> **Exercise aim**:
Any picture in the records below stays out; return everything else exactly.

> **Data to process**:
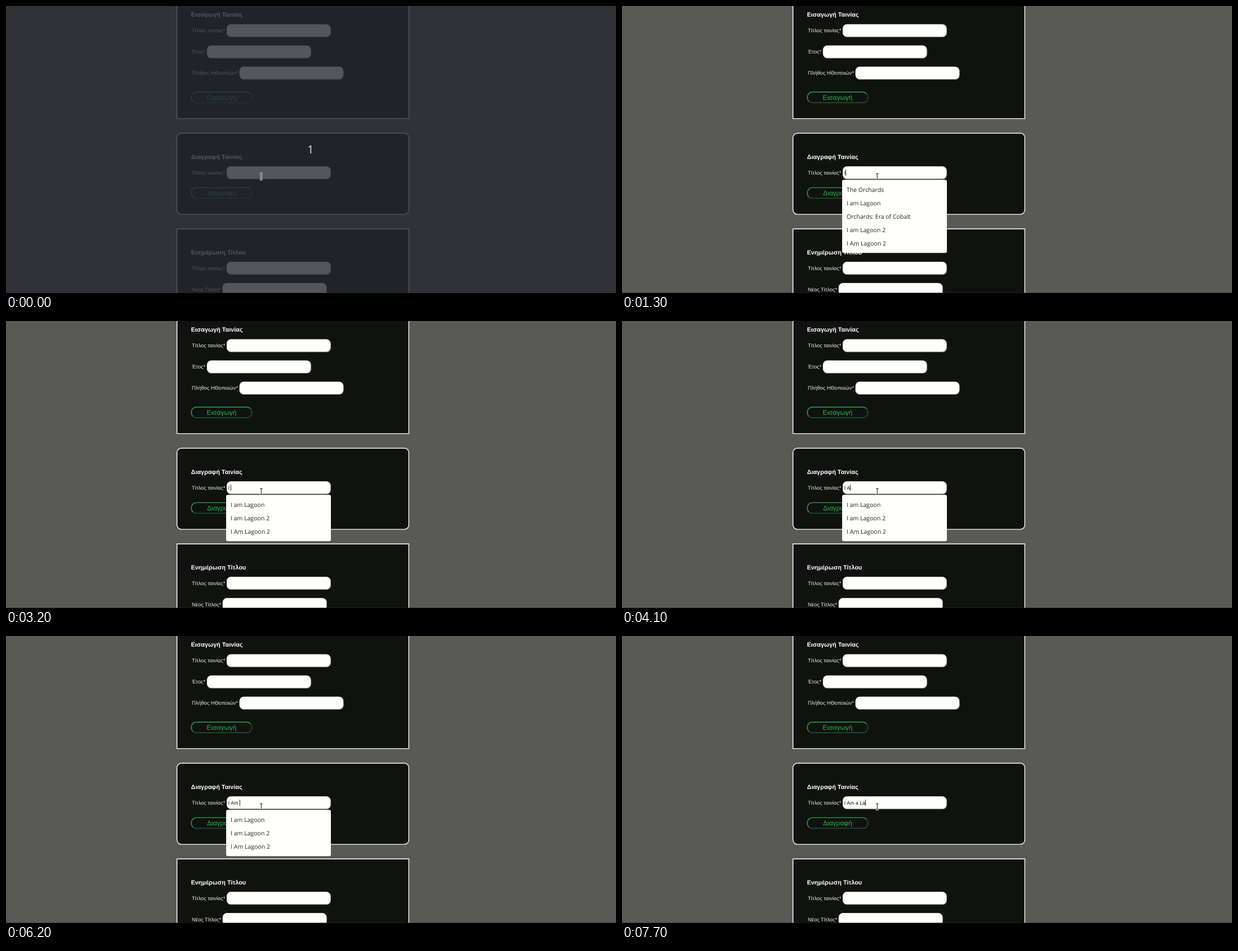
Animation, 1089 px wide and 514 px high, one loop 8000 ms. Source, as an HTML page with a canvas:

```html
<!DOCTYPE html>
<html lang="el">
<head>
<meta charset="utf-8">
<title>Φόρμα ταινιών</title>
<style>
  html, body { margin: 0; width: 100%; height: 100%; overflow: hidden; background: #5a5a55; }
  canvas { display: block; width: 1089px; height: 514px; }
</style>
</head>
<body>
<canvas id="stage" width="1089" height="514"></canvas>
<script>
const ctx = document.getElementById('stage').getContext('2d');
const W = 1089, H = 514, LOOP = 8000;
const SANS = '"Liberation Sans", Arial, sans-serif';
const MENU = '"Open Sans", "Noto Sans", sans-serif';
const PAPER = '#fffffc', INK = '#101210';
const FIELD_X = 396.8;

const titles = ['The Orchards', 'I am Lagoon', 'Orchards: Era of Cobalt', 'I am Lagoon 2', 'I Am Lagoon 2'];

// start time, field text, caret visible
const typing = [
  [0, '', 0], [1300, 'I', 1], [1900, 'I', 0],
  [2200, 'I ', 1], [2600, 'I ', 0], [3200, 'I ', 1], [3800, 'I ', 0],
  [4100, 'I A', 1], [4700, 'I A', 0], [5300, 'I A', 1],
  [5400, 'I Am', 1], [5700, 'I A', 1], [5900, 'I A', 0],
  [6100, 'I Am', 1], [6200, 'I Am ', 1], [6700, 'I Am a', 1],
  [6900, 'I Am a ', 1], [7200, 'I Am a L', 1], [7700, 'I Am a La', 1]
];

function rounded(x, y, w, h, r) {
  ctx.beginPath();
  ctx.roundRect(x, y, w, h, r);
}

function text(str, x, y, font, color, align = 'left') {
  ctx.font = font;
  ctx.fillStyle = color;
  ctx.textAlign = align;
  ctx.fillText(str, x, y);
}

function panel(y, h, r) {
  rounded(305.3, y, 413.8, h, r);
  ctx.fillStyle = INK;
  ctx.fill();
  ctx.strokeStyle = '#fff';
  ctx.lineWidth = 1.4;
  ctx.stroke();
}

function heading(str, y) {
  text(str, 330.3, y, `bold 10.9px ${SANS}`, '#fff');
}

function field(label, x, y) {
  text(label, 331.8, y + 14.6, `9.33px ${SANS}`, '#f0f0ee');
  rounded(x, y, 186, 23, 7.5);
  ctx.fillStyle = '#a9aaa8';
  ctx.fill();
  rounded(x, y, 185, 21.9, 7.5);
  ctx.fillStyle = PAPER;
  ctx.fill();
}

function button(label, y) {
  const x = 331, w = 107.8, h = 19, m = h / 2;
  ctx.lineWidth = 1.4;
  rounded(x, y, w, h, 8.5);
  ctx.strokeStyle = '#17622c';
  ctx.stroke();
  // lit top and left edges
  ctx.save();
  ctx.beginPath();
  ctx.moveTo(x - 1, y - 1);
  ctx.lineTo(x + w + 1, y - 1);
  ctx.lineTo(x + w - m, y + m);
  ctx.lineTo(x + m, y + m);
  ctx.lineTo(x - 1, y + h + 1);
  ctx.clip();
  rounded(x, y, w, h, 8.5);
  ctx.strokeStyle = '#28a745';
  ctx.stroke();
  ctx.restore();
  text(label, x + w / 2, y + 13.2, `12px ${SANS}`, '#2bb74b', 'center');
}

function page() {
  ctx.fillStyle = '#5a5a55';
  ctx.fillRect(0, 0, W, H);

  panel(-60, 261.6, 0);
  heading('Εισαγωγή Ταινίας', 18.8);
  field('Τίτλος ταινίας*', 394, 32.8);
  field('Έτος*', 358.8, 70.8);
  field('Πλήθος ΗΘοποιών*', 416.8, 108.8);
  button('Εισαγωγή', 154.3);

  panel(227.7, 145.4, 8);
  heading('Διαγραφή Ταινίας', 273.8);
  field('Τίτλος ταινίας*', 394, 287.2);
  button('Διαγραφή', 325.4);

  panel(399.2, 180, 0);
  heading('Ενημέρωση Τίτλου', 444.8);
  field('Τίτλος ταινίας*', 394, 458.2);
  field('Νέος Τίτλος*', 386.8, 496.2);
}

function typed(t) {
  const [, str, caret] = typing.findLast(step => t >= step[0]);
  text(str, FIELD_X, 301.7, `8.89px ${SANS}`, '#111');
  if (caret) {
    ctx.fillStyle = '#222';
    ctx.fillRect(Math.floor(FIELD_X + ctx.measureText(str).width), 293, 1, 11);
  }
}

function menu(t) {
  if (t < 1300 || t >= 6900) return;
  const fading = t >= 6800;
  const items = t < 1400 ? titles : titles.filter(s => s.startsWith('I'));
  const h = 11 + 24 * items.length;
  ctx.save();
  if (fading) {
    const cx = 486.5, cy = 311 + h / 2;
    ctx.translate(cx, cy);
    ctx.scale(0.982, 0.982);
    ctx.translate(-cx, -cy);
    ctx.globalAlpha = 0.66;
  }
  rounded(393, 311.3, 187, h, 3);
  ctx.fillStyle = PAPER;
  ctx.fill();
  if (fading) ctx.globalAlpha = 0.92;
  items.forEach((s, i) => text(s, 401, 332.8 + 24 * i, `500 10.6px ${MENU}`, '#222'));
  ctx.restore();
}

function pointer() {
  const x = 455.7;
  for (const [width, color] of [[2.8, '#fff'], [1.1, '#1b1b1b']]) {
    ctx.beginPath();
    ctx.moveTo(x - 2.4, 300.2);
    ctx.lineTo(x + 2.4, 300.2);
    ctx.moveTo(x, 300.2);
    ctx.lineTo(x, 310.8);
    ctx.moveTo(x - 2.4, 310.8);
    ctx.lineTo(x + 2.4, 310.8);
    ctx.lineWidth = width;
    ctx.strokeStyle = color;
    ctx.stroke();
  }
}

function countdown() {
  ctx.fillStyle = 'rgba(37, 40, 49, 0.783)';
  ctx.fillRect(0, 0, W, H);
  text('1', 543.8, 264.3, `20px ${MENU}`, '#e4e4e6', 'center');
}

function draw(t) {
  page();
  typed(t);
  menu(t);
  if (t < 400) countdown();
  pointer();
  ctx.fillStyle = 'rgba(45, 42, 42, 0.5)';
  ctx.fillRect(0, H - 1, W, 1);
}

ctx.textRendering = 'geometricPrecision';
const start = performance.now();
function tick() {
  draw((performance.now() - start) % LOOP);
  requestAnimationFrame(tick);
}
tick();
</script>
</body>
</html>
```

> **Exercise answer**:
Animation, 1089 px wide and 514 px high, one loop 8000 ms. Source, as an HTML page with a canvas:

```html
<!DOCTYPE html>
<html lang="el">
<head>
<meta charset="utf-8">
<title>Φόρμα ταινιών</title>
<style>
  html, body { margin: 0; width: 100%; height: 100%; overflow: hidden; background: #5a5a55; }
  canvas { display: block; width: 1089px; height: 514px; }
</style>
</head>
<body>
<canvas id="stage" width="1089" height="514"></canvas>
<script>
const ctx = document.getElementById('stage').getContext('2d');
const W = 1089, H = 514, LOOP = 8000;
const SANS = '"Liberation Sans", Arial, sans-serif';
const MENU = '"Open Sans", "Noto Sans", sans-serif';
const PAPER = '#fffffc', INK = '#101210';
const FIELD_X = 396.8;

const titles = ['The Orchards', 'I am Lagoon', 'Orchards: Era of Cobalt', 'I am Lagoon 2', 'I Am Lagoon 2'];

// start time, field text, caret visible
const typing = [
  [0, '', 0], [1300, 'I', 1], [1900, 'I', 0],
  [2200, 'I ', 1], [2600, 'I ', 0], [3200, 'I ', 1], [3800, 'I ', 0],
  [4100, 'I A', 1], [4700, 'I A', 0], [5300, 'I A', 1],
  [5400, 'I Am', 1], [5700, 'I A', 1], [5900, 'I A', 0],
  [6100, 'I Am', 1], [6200, 'I Am ', 1], [6700, 'I Am a', 1],
  [6900, 'I Am a ', 1], [7200, 'I Am a L', 1], [7700, 'I Am a La', 1]
];

function rounded(x, y, w, h, r) {
  ctx.beginPath();
  ctx.roundRect(x, y, w, h, r);
}

function text(str, x, y, font, color, align = 'left') {
  ctx.font = font;
  ctx.fillStyle = color;
  ctx.textAlign = align;
  ctx.fillText(str, x, y);
}

function panel(y, h, r) {
  rounded(305.3, y, 413.8, h, r);
  ctx.fillStyle = INK;
  ctx.fill();
  ctx.strokeStyle = '#fff';
  ctx.lineWidth = 1.4;
  ctx.stroke();
}

function heading(str, y) {
  text(str, 330.3, y, `bold 10.9px ${SANS}`, '#fff');
}

function field(label, x, y) {
  text(label, 331.8, y + 14.6, `9.33px ${SANS}`, '#f0f0ee');
  rounded(x, y, 186, 23, 7.5);
  ctx.fillStyle = '#a9aaa8';
  ctx.fill();
  rounded(x, y, 185, 21.9, 7.5);
  ctx.fillStyle = PAPER;
  ctx.fill();
}

function button(label, y) {
  const x = 331, w = 107.8, h = 19, m = h / 2;
  ctx.lineWidth = 1.4;
  rounded(x, y, w, h, 8.5);
  ctx.strokeStyle = '#17622c';
  ctx.stroke();
  // lit top and left edges
  ctx.save();
  ctx.beginPath();
  ctx.moveTo(x - 1, y - 1);
  ctx.lineTo(x + w + 1, y - 1);
  ctx.lineTo(x + w - m, y + m);
  ctx.lineTo(x + m, y + m);
  ctx.lineTo(x - 1, y + h + 1);
  ctx.clip();
  rounded(x, y, w, h, 8.5);
  ctx.strokeStyle = '#28a745';
  ctx.stroke();
  ctx.restore();
  text(label, x + w / 2, y + 13.2, `12px ${SANS}`, '#2bb74b', 'center');
}

function page() {
  ctx.fillStyle = '#5a5a55';
  ctx.fillRect(0, 0, W, H);

  panel(-60, 261.6, 0);
  heading('Εισαγωγή Ταινίας', 18.8);
  field('Τίτλος ταινίας*', 394, 32.8);
  field('Έτος*', 358.8, 70.8);
  field('Πλήθος ΗΘοποιών*', 416.8, 108.8);
  button('Εισαγωγή', 154.3);

  panel(227.7, 145.4, 8);
  heading('Διαγραφή Ταινίας', 273.8);
  field('Τίτλος ταινίας*', 394, 287.2);
  button('Διαγραφή', 325.4);

  panel(399.2, 180, 0);
  heading('Ενημέρωση Τίτλου', 444.8);
  field('Τίτλος ταινίας*', 394, 458.2);
  field('Νέος Τίτλος*', 386.8, 496.2);
}

function typed(t) {
  const [, str, caret] = typing.findLast(step => t >= step[0]);
  text(str, FIELD_X, 301.7, `8.89px ${SANS}`, '#111');
  if (caret) {
    ctx.fillStyle = '#222';
    ctx.fillRect(Math.floor(FIELD_X + ctx.measureText(str).width), 293, 1, 11);
  }
}

function menu(t) {
  if (t < 1300 || t >= 6900) return;
  const fading = t >= 6800;
  const items = t < 1400 ? titles : titles.filter(s => s.startsWith('I'));
  const h = 11 + 24 * items.length;
  ctx.save();
  if (fading) {
    const cx = 486.5, cy = 311 + h / 2;
    ctx.translate(cx, cy);
    ctx.scale(0.982, 0.982);
    ctx.translate(-cx, -cy);
    ctx.globalAlpha = 0.66;
  }
  rounded(393, 311.3, 187, h, 3);
  ctx.fillStyle = PAPER;
  ctx.fill();
  if (fading) ctx.globalAlpha = 0.92;
  items.forEach((s, i) => text(s, 401, 332.8 + 24 * i, `500 10.6px ${MENU}`, '#222'));
  ctx.restore();
}

function pointer() {
  const x = 455.7;
  for (const [width, color] of [[2.8, '#fff'], [1.1, '#1b1b1b']]) {
    ctx.beginPath();
    ctx.moveTo(x - 2.4, 300.2);
    ctx.lineTo(x + 2.4, 300.2);
    ctx.moveTo(x, 300.2);
    ctx.lineTo(x, 310.8);
    ctx.moveTo(x - 2.4, 310.8);
    ctx.lineTo(x + 2.4, 310.8);
    ctx.lineWidth = width;
    ctx.strokeStyle = color;
    ctx.stroke();
  }
}

function countdown() {
  ctx.fillStyle = 'rgba(37, 40, 49, 0.783)';
  ctx.fillRect(0, 0, W, H);
  text('1', 543.8, 264.3, `20px ${MENU}`, '#e4e4e6', 'center');
}

function draw(t) {
  page();
  typed(t);
  menu(t);
  if (t < 400) countdown();
  pointer();
  ctx.fillStyle = 'rgba(45, 42, 42, 0.5)';
  ctx.fillRect(0, H - 1, W, 1);
}

ctx.textRendering = 'geometricPrecision';
const start = performance.now();
function tick() {
  draw((performance.now() - start) % LOOP);
  requestAnimationFrame(tick);
}
tick();
</script>
</body>
</html>
```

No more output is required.